Motion made, and Question proposed, "That the Bill be now read a Second Time."


said, there were two Bills before the House relating to this one subject of newspaper stamps —one, the Bill to which the hon. and learned Attorney General had just called attention, which defined what was a newspaper chargeable to duty; but in order to ascertain what the duty was to be, they had to go to the other Bill, which was called the Stamp Duties Bill. Now, be submitted that the definition of what was held to be a newspaper chargeable to a duty, should be found in the same Bill that contained the duty.
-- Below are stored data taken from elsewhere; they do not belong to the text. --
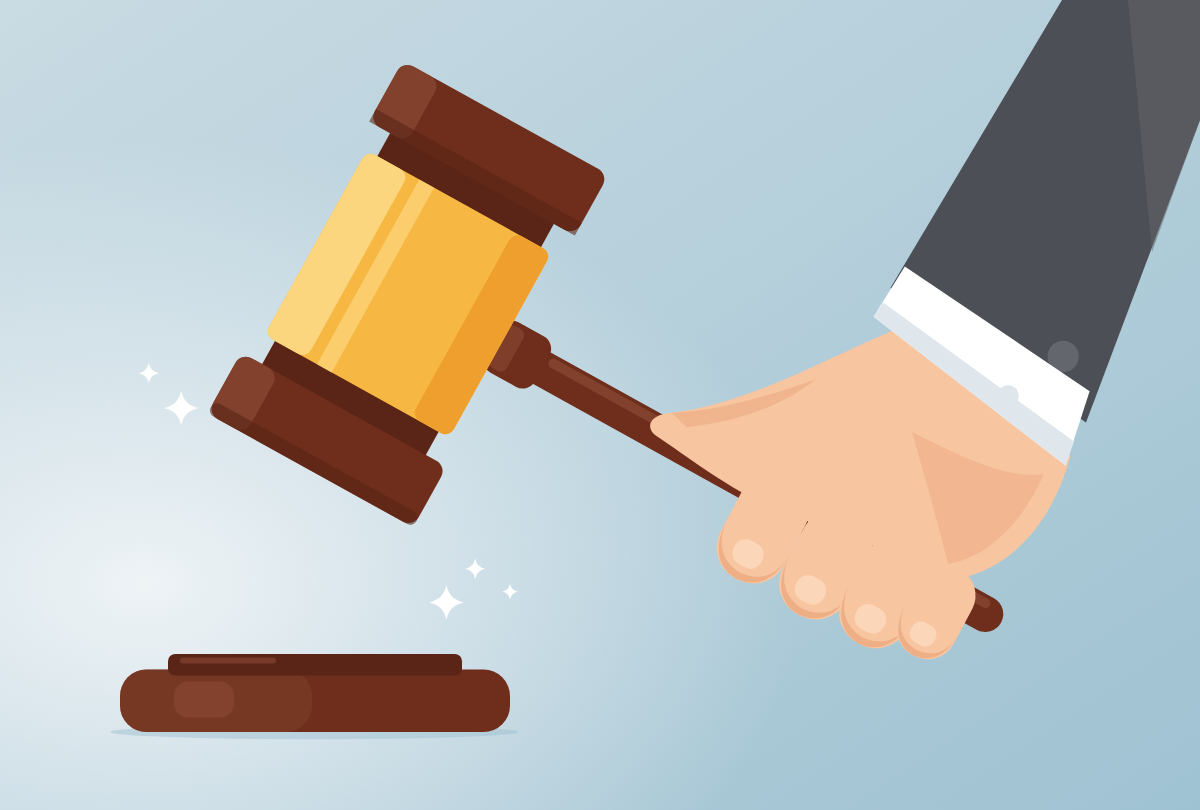
<!DOCTYPE html>
<html lang="en">
<head>
<meta charset="utf-8">
<title>Gavel in Hand</title>
<link rel="stylesheet" href="https://fonts.googleapis.com/css2?family=Inter&display=swap">
<style>
  :root {
    --bg-light: #eef3f6;
    --bg-mid: #c9dbe3;
    --bg-deep: #9fc2d2;
    --wood-dark: #5a2516;
    --wood: #6e2e1b;
    --wood-light: #8a4a35;
    --gold: #f7b843;
    --gold-light: #fcd67f;
    --gold-dark: #ef9f2e;
    --skin: #f7c6a1;
    --skin-shadow: #eeae86;
    --skin-light: #fbd6b8;
    --sleeve: #4c4f55;
    --sleeve-light: #63666c;
    --cuff: #ffffff;
    --cuff-shade: #dfe6ec;
    --sparkle: #ffffff;
  }
  html, body { margin: 0; padding: 0; overflow: hidden; }
  body { width: 1200px; height: 810px; font-family: "Inter", sans-serif; }
  .artboard { display: block; width: 1200px; height: 810px; }
</style>
</head>
<body>
<svg class="artboard" viewBox="0 0 1000 675" width="1200" height="810" role="img" aria-label="Hand in a suit sleeve holding a wooden gavel over a sound block">
  <defs>
    <linearGradient id="backdrop" x1="0" y1="0" x2="1" y2="1">
      <stop offset="0" stop-color="var(--bg-mid)"/>
      <stop offset="1" stop-color="var(--bg-deep)"/>
    </linearGradient>
    <radialGradient id="backdrop-glow" cx="0.12" cy="0.72" r="0.55">
      <stop offset="0" stop-color="var(--bg-light)"/>
      <stop offset="1" stop-color="var(--bg-light)" stop-opacity="0"/>
    </radialGradient>
    <path id="sparkle" d="M0 -12 Q2 -2 12 0 Q2 2 0 12 Q-2 2 -12 0 Q-2 -2 0 -12 Z" fill="var(--sparkle)"/>
    <g id="finger">
      <rect x="-30" y="-48" width="60" height="96" rx="29" fill="var(--skin)"/>
      <path d="M-30 10 Q-28 46 0 48 Q28 46 30 10 Q28 40 0 42 Q-26 40 -30 10 Z" fill="var(--skin-shadow)"/>
      <rect x="-14" y="14" width="26" height="22" rx="10" fill="var(--skin-light)"/>
    </g>
  </defs>

  <rect class="backdrop" width="1000" height="675" fill="url(#backdrop)"/>
  <rect class="backdrop-glow" width="1000" height="675" fill="url(#backdrop-glow)"/>

  <g class="sound-block">
    <ellipse cx="262" cy="610" rx="170" ry="6" fill="var(--bg-deep)" opacity="0.5"/>
    <rect x="100" y="558" width="325" height="52" rx="22" fill="var(--wood)"/>
    <rect x="100" y="558" width="160" height="52" rx="22" fill="var(--wood-light)" opacity="0.35"/>
    <rect x="140" y="545" width="245" height="18" rx="6" fill="var(--wood-dark)"/>
    <rect x="150" y="548" width="80" height="5" rx="2.5" fill="var(--wood-light)" opacity="0.6"/>
    <rect x="145" y="568" width="50" height="30" rx="12" fill="var(--wood-light)" opacity="0.6"/>
  </g>

  <g class="sparkles">
    <use href="#sparkle" transform="translate(124 311) scale(0.7)"/>
    <use href="#sparkle" transform="translate(151 340) scale(1.2)"/>
    <use href="#sparkle" transform="translate(396 474) scale(0.7)"/>
    <use href="#sparkle" transform="translate(372 502) scale(1.2)"/>
    <use href="#sparkle" transform="translate(425 493) scale(0.55)"/>
  </g>

  <g class="gavel" transform="translate(340 245) rotate(29)">
    <rect class="gavel-handle" x="80" y="-15" width="485" height="30" rx="15" fill="var(--wood)"/>
    <rect x="130" y="-12" width="420" height="8" rx="4" fill="var(--wood-light)" opacity="0.7"/>
    <rect class="gavel-collar" x="80" y="-24" width="48" height="48" rx="12" fill="var(--wood)"/>
    <rect x="86" y="-20" width="16" height="40" rx="6" fill="var(--wood-light)" opacity="0.6"/>

    <rect class="head-neck" x="-78" y="-122" width="156" height="244" fill="var(--wood-dark)"/>
    <rect class="head-cap-top" x="-98" y="-168" width="196" height="58" rx="10" fill="var(--wood)"/>
    <rect x="-98" y="-168" width="36" height="58" rx="10" fill="var(--wood-light)" opacity="0.7"/>
    <rect x="-98" y="-122" width="196" height="12" fill="var(--wood-dark)" opacity="0.6"/>
    <rect class="head-cap-bottom" x="-98" y="110" width="196" height="58" rx="10" fill="var(--wood)"/>
    <rect x="-98" y="110" width="36" height="58" rx="10" fill="var(--wood-light)" opacity="0.7"/>
    <rect x="-98" y="156" width="196" height="12" rx="6" fill="var(--wood-dark)" opacity="0.6"/>
    <rect class="head-band" x="-88" y="-88" width="176" height="176" rx="8" fill="var(--gold)"/>
    <rect x="-88" y="-88" width="40" height="176" rx="8" fill="var(--gold-light)"/>
    <rect x="-38" y="-88" width="14" height="176" fill="var(--gold-light)" opacity="0.7"/>
    <rect x="52" y="-88" width="36" height="176" rx="8" fill="var(--gold-dark)"/>
  </g>

  <g class="suit-sleeve">
    <path d="M742 240 L885 0 L1000 0 L1000 100 L905 352 Z" fill="var(--sleeve)"/>
    <path d="M940 0 L1000 0 L1000 100 L960 210 Z" fill="var(--sleeve-light)" opacity="0.5"/>
    <circle class="sleeve-button" cx="886" cy="297" r="13" fill="var(--sleeve-light)"/>
  </g>

  <g class="hand">
    <path class="palm" d="M745 275 L892 380 C878 432 846 472 800 482 L640 422 C600 402 575 382 548 364 C536 356 542 345 560 344 C625 336 690 298 745 275 Z" fill="var(--skin)"/>
    <path d="M560 344 C600 342 640 330 680 316 C650 340 610 352 572 356 Z" fill="var(--skin-shadow)" opacity="0.7"/>
    <path d="M760 360 C800 380 840 400 870 395 C850 440 820 465 790 470 C780 430 770 395 760 360 Z" fill="var(--skin-shadow)" opacity="0.6"/>
    <use href="#finger" transform="translate(636 440) rotate(28)"/>
    <use href="#finger" transform="translate(688 470) rotate(28)"/>
    <use href="#finger" transform="translate(738 494) rotate(28)"/>
    <use href="#finger" transform="translate(780 510) rotate(28) scale(0.85)"/>
  </g>

  <g class="shirt-cuff">
    <path d="M728 264 L754 222 L908 326 L888 388 Z" fill="var(--cuff)"/>
    <path d="M728 264 L736 252 L895 368 L888 388 Z" fill="var(--cuff-shade)"/>
    <circle cx="840" cy="330" r="9" fill="var(--cuff-shade)"/>
  </g>
</svg>
</body>
</html>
Formerly they took the trouble to consolidate the law in reference to newspaper stamps; clauses defining what should be considered a newspaper were inserted either in or at the end of the Act. But the House was now undoing altogether what the Legislature had done some years ago, and they were redistributing the law in reference to newspapers into different Acts of Parliament. Inconveniences arose from this practice, and he suggested to the Chancellor of the Exchequer and the Attorney General that they should put their proposal relative to the duty upon supplements to newspapers into this Bill, by an instruction if it should not come within the title, in order that there should be, in one and the same measure, a definition of what a newspaper was, as well as the duties applicable to it. Although the Government had not been asked or induced to pay attention to this proposal, they ought to attend to it. He was only sorry it had not been thought of before parties had been put to considerable expense in defending themselves before courts of justice against the imposition of the stamp. This Bill was, in fact, a Bill for the protection of the Household Narrative; but Mr. Dickens had already protected himself through the Court of Exchequer. But after he had got his verdict, and the Judges said he was not liable, then the Government came down with a measure to exempt monthly publications from the stamp. It was very well to do so, but he did not think proprietors of monthly publications had to thank the Government for any favours, for they fought their own battles in the courts of justice; they had paid their own expenses, and, now they had established their position, the Government came forward and told them that they were to be exempted by Act of Parliament. He would now ask the right hon. Chancellor of the Excheqeer whether the costs to which the parties had been put in defending themselves against this prosecution would be paid to them, because it was but fair that they should not bear them?


said his hon. and learned Friend the Attorney General had stated that, in the view of the Government, there was great reason to question the decision at which the Court of Exchequer had arrived. It would have been quite open, if it had been considered a matter tending to settle the public mind upon the question, to have that decision questioned. Under these circumstances the right hon. Gentleman would see that it would be a very anomalous course, on the part of the Government, to propose to pay the costs of the parties. At the same time, he might say that the question with regard to costs had never been put before him with the arguments which the parties might think they had. With regard to the right hon. Gentleman's suggestion, that the definition of a newspaper should be in the same Bill as the charge of the duty, there might be convenience in it; at any rate it should be considered; but if it were to be done at all the better way would be to import this enactment into the Stamp Duties Bill than to take any enactment out of the Stamp Duties Bill into this.


said, all be wanted was to have a clear, distinct, and well-defined description of the law.

Bill read 2o

The House adjourned at Two o'clock.